**Collected data**

*** Begin section ***

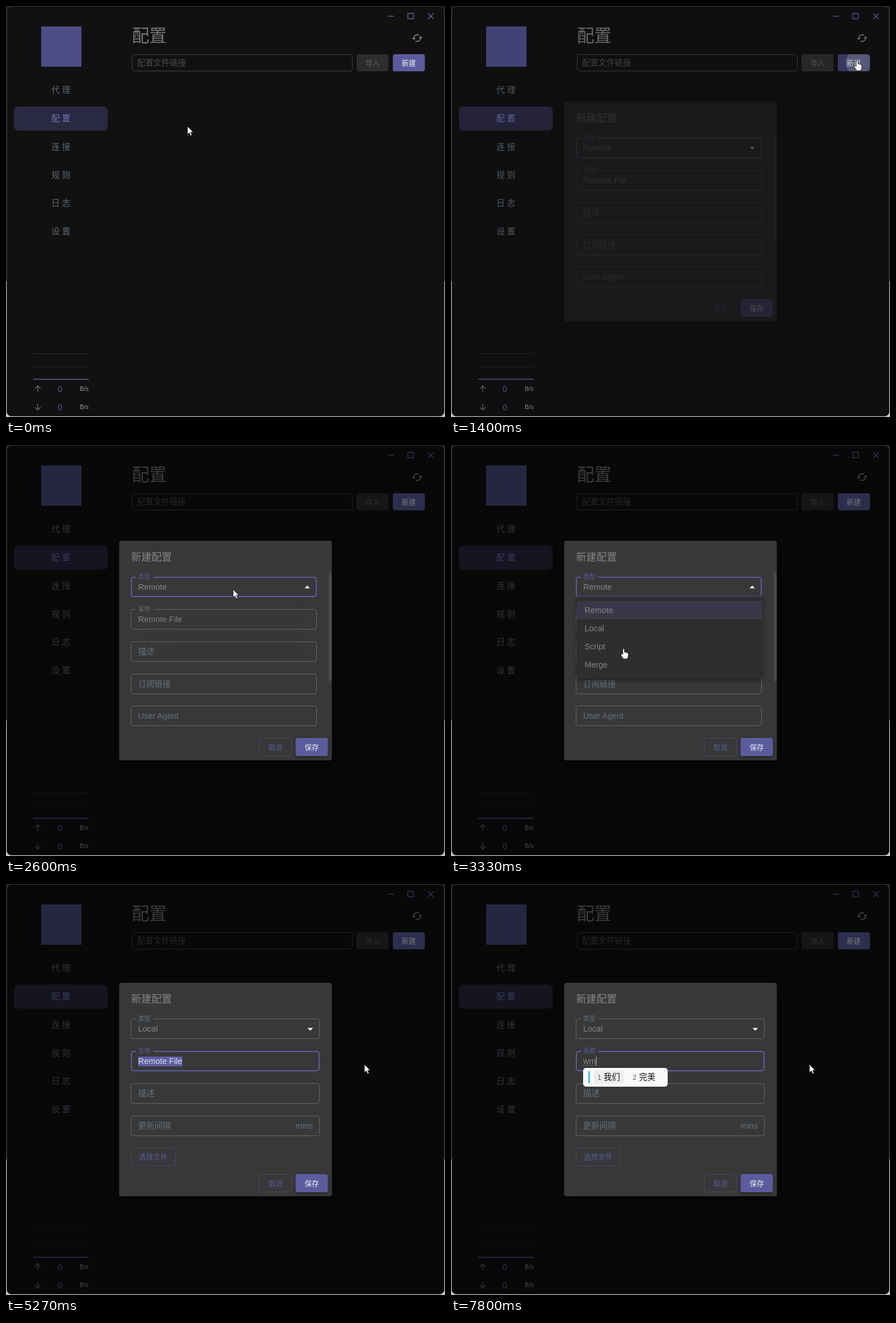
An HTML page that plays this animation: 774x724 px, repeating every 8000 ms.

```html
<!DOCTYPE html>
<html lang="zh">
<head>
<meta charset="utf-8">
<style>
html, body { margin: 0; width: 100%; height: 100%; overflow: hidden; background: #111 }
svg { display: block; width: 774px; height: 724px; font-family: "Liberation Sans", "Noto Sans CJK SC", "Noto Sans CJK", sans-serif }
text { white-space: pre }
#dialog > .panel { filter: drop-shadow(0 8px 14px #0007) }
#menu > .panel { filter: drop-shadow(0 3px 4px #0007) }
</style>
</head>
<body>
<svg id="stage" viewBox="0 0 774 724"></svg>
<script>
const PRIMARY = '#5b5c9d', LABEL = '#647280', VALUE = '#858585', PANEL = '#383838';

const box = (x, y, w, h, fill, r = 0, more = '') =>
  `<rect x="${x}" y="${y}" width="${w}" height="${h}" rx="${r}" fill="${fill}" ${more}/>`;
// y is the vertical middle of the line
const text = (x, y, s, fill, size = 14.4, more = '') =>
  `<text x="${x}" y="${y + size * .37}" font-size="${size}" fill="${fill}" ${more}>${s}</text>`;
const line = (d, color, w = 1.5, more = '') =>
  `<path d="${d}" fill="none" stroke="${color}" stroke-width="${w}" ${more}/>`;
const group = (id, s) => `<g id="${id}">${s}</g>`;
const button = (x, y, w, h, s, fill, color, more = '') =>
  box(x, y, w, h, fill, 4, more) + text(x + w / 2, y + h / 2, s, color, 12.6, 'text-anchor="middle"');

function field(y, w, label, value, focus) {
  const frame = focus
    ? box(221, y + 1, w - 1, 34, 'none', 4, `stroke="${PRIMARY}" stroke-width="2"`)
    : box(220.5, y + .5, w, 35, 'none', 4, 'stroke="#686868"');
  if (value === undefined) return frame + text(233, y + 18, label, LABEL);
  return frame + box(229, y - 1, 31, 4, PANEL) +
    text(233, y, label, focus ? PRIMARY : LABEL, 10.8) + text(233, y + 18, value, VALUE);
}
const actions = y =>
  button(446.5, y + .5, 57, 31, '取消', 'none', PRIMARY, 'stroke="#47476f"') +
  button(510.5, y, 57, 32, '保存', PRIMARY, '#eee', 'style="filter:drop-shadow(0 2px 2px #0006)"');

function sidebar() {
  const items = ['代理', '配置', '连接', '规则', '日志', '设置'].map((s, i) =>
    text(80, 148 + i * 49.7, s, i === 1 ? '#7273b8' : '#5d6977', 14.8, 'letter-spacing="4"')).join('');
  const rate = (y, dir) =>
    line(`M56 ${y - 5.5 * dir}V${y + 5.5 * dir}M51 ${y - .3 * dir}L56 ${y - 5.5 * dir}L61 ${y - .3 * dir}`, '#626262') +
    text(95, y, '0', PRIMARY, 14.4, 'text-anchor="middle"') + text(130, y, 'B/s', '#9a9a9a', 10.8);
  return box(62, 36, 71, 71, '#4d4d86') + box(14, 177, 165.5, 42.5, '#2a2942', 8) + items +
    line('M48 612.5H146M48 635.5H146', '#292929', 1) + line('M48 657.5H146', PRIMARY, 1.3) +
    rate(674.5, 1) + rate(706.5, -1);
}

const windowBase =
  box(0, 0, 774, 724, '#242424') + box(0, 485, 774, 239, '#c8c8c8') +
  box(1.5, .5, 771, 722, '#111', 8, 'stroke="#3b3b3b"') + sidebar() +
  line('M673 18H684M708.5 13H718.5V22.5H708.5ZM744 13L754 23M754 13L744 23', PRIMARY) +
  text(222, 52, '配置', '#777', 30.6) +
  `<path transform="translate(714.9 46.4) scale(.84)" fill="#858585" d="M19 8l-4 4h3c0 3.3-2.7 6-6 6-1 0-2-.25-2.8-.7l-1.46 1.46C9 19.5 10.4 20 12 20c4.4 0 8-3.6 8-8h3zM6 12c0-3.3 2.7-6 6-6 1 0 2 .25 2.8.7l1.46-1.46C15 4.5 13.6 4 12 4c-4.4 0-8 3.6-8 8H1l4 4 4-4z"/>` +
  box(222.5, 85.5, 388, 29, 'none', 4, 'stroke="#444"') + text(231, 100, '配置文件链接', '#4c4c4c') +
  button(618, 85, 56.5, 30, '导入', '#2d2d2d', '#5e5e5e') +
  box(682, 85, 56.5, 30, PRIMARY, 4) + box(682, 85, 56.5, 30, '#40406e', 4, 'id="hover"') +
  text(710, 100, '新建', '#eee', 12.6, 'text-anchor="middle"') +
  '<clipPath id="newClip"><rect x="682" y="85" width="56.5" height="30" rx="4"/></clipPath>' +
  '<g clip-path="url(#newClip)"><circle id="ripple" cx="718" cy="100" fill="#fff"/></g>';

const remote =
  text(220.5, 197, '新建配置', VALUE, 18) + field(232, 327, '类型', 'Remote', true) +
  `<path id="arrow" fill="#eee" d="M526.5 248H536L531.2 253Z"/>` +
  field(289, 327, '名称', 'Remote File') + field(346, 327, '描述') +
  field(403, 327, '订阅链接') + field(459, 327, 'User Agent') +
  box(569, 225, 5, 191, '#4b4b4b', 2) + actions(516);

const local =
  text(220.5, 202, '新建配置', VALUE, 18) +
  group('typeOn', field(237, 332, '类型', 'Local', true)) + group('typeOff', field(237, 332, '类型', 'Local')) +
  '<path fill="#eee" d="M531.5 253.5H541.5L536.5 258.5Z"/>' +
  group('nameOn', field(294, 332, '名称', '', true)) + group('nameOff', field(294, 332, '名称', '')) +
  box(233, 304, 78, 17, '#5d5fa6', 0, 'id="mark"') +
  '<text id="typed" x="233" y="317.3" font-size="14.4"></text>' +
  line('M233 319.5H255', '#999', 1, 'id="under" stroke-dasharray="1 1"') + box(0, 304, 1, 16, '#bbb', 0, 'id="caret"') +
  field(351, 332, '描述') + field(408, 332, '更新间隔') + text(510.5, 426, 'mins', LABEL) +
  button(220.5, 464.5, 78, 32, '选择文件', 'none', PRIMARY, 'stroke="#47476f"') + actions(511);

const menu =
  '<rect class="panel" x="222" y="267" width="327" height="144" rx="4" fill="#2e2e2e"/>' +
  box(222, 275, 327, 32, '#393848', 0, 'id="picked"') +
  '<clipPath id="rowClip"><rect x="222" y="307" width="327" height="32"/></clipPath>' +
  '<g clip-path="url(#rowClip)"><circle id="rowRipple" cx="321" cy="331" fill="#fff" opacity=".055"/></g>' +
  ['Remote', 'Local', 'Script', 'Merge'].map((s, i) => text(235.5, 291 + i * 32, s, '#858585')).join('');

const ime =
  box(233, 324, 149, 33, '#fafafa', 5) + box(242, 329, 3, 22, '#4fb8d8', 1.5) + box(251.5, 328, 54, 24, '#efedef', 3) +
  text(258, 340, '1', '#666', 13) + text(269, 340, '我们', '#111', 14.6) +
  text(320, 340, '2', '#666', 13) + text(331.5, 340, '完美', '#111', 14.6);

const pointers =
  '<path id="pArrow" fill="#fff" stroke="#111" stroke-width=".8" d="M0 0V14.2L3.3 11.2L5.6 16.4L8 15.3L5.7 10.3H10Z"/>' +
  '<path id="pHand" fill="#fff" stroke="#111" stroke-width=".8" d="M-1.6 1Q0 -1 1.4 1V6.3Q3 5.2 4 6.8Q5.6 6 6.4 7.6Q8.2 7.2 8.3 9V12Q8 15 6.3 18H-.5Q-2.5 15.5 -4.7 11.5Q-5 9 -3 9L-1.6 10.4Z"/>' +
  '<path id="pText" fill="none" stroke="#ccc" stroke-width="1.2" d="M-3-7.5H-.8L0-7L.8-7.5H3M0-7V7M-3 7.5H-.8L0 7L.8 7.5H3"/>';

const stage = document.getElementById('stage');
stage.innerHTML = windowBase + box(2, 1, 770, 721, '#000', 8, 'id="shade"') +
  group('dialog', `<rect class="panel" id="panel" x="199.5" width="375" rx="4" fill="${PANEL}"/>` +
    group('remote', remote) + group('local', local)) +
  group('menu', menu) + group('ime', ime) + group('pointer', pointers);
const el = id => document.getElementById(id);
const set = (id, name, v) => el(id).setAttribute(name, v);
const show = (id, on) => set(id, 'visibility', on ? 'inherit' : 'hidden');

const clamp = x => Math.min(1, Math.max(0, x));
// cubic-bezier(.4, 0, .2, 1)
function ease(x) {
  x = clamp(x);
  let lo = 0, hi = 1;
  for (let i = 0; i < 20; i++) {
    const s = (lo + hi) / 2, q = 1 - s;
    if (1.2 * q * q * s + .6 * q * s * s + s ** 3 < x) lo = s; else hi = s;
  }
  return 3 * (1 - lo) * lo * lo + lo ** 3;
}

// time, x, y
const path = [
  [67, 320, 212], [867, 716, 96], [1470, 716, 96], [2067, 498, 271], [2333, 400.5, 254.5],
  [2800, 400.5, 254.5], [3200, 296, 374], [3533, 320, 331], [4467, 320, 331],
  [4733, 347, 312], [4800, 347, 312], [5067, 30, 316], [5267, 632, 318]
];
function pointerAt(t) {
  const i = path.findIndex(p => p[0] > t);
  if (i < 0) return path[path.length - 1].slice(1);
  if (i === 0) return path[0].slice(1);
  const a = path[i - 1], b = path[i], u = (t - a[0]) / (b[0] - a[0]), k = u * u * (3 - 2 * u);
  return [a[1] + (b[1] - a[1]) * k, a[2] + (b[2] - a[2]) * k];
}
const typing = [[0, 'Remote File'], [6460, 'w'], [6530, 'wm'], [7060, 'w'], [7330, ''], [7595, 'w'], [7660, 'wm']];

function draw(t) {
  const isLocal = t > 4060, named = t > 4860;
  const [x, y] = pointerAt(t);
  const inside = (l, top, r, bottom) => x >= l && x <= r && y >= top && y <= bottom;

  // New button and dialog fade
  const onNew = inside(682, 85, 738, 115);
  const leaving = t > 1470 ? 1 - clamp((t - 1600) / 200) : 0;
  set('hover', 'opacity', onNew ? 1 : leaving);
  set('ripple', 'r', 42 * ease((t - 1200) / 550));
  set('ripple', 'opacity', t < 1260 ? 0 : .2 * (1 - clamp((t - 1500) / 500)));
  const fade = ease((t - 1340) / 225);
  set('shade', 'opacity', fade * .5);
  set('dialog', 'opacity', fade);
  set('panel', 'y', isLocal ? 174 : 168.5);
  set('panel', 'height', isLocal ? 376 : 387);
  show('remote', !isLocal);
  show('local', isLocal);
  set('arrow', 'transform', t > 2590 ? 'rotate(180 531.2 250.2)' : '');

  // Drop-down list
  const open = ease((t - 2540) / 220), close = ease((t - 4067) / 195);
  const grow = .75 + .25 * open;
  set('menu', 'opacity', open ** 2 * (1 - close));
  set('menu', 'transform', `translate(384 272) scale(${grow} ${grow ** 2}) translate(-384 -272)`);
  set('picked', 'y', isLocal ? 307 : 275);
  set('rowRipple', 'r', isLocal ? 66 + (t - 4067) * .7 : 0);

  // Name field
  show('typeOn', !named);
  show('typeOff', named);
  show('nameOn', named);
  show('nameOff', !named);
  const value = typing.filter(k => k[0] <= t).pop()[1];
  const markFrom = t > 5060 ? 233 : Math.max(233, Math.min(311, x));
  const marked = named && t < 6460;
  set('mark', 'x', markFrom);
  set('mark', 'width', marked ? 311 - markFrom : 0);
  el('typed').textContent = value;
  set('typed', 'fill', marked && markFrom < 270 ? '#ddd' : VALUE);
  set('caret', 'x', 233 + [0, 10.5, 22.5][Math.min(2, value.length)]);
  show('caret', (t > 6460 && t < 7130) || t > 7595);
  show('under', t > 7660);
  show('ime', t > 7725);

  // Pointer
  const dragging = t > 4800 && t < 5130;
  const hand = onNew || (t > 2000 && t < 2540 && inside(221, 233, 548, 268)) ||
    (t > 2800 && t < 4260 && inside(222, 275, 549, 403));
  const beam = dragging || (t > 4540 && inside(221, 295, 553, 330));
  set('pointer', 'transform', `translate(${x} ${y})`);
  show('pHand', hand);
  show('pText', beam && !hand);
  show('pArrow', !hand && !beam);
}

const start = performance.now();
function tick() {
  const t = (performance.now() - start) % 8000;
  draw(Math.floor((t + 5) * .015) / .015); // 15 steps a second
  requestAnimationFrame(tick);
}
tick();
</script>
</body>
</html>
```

*** End section ***

**Aim of the exercise**
How many of the lines above include the string "stage"? Reply with the number by itself.

**Answer box**
3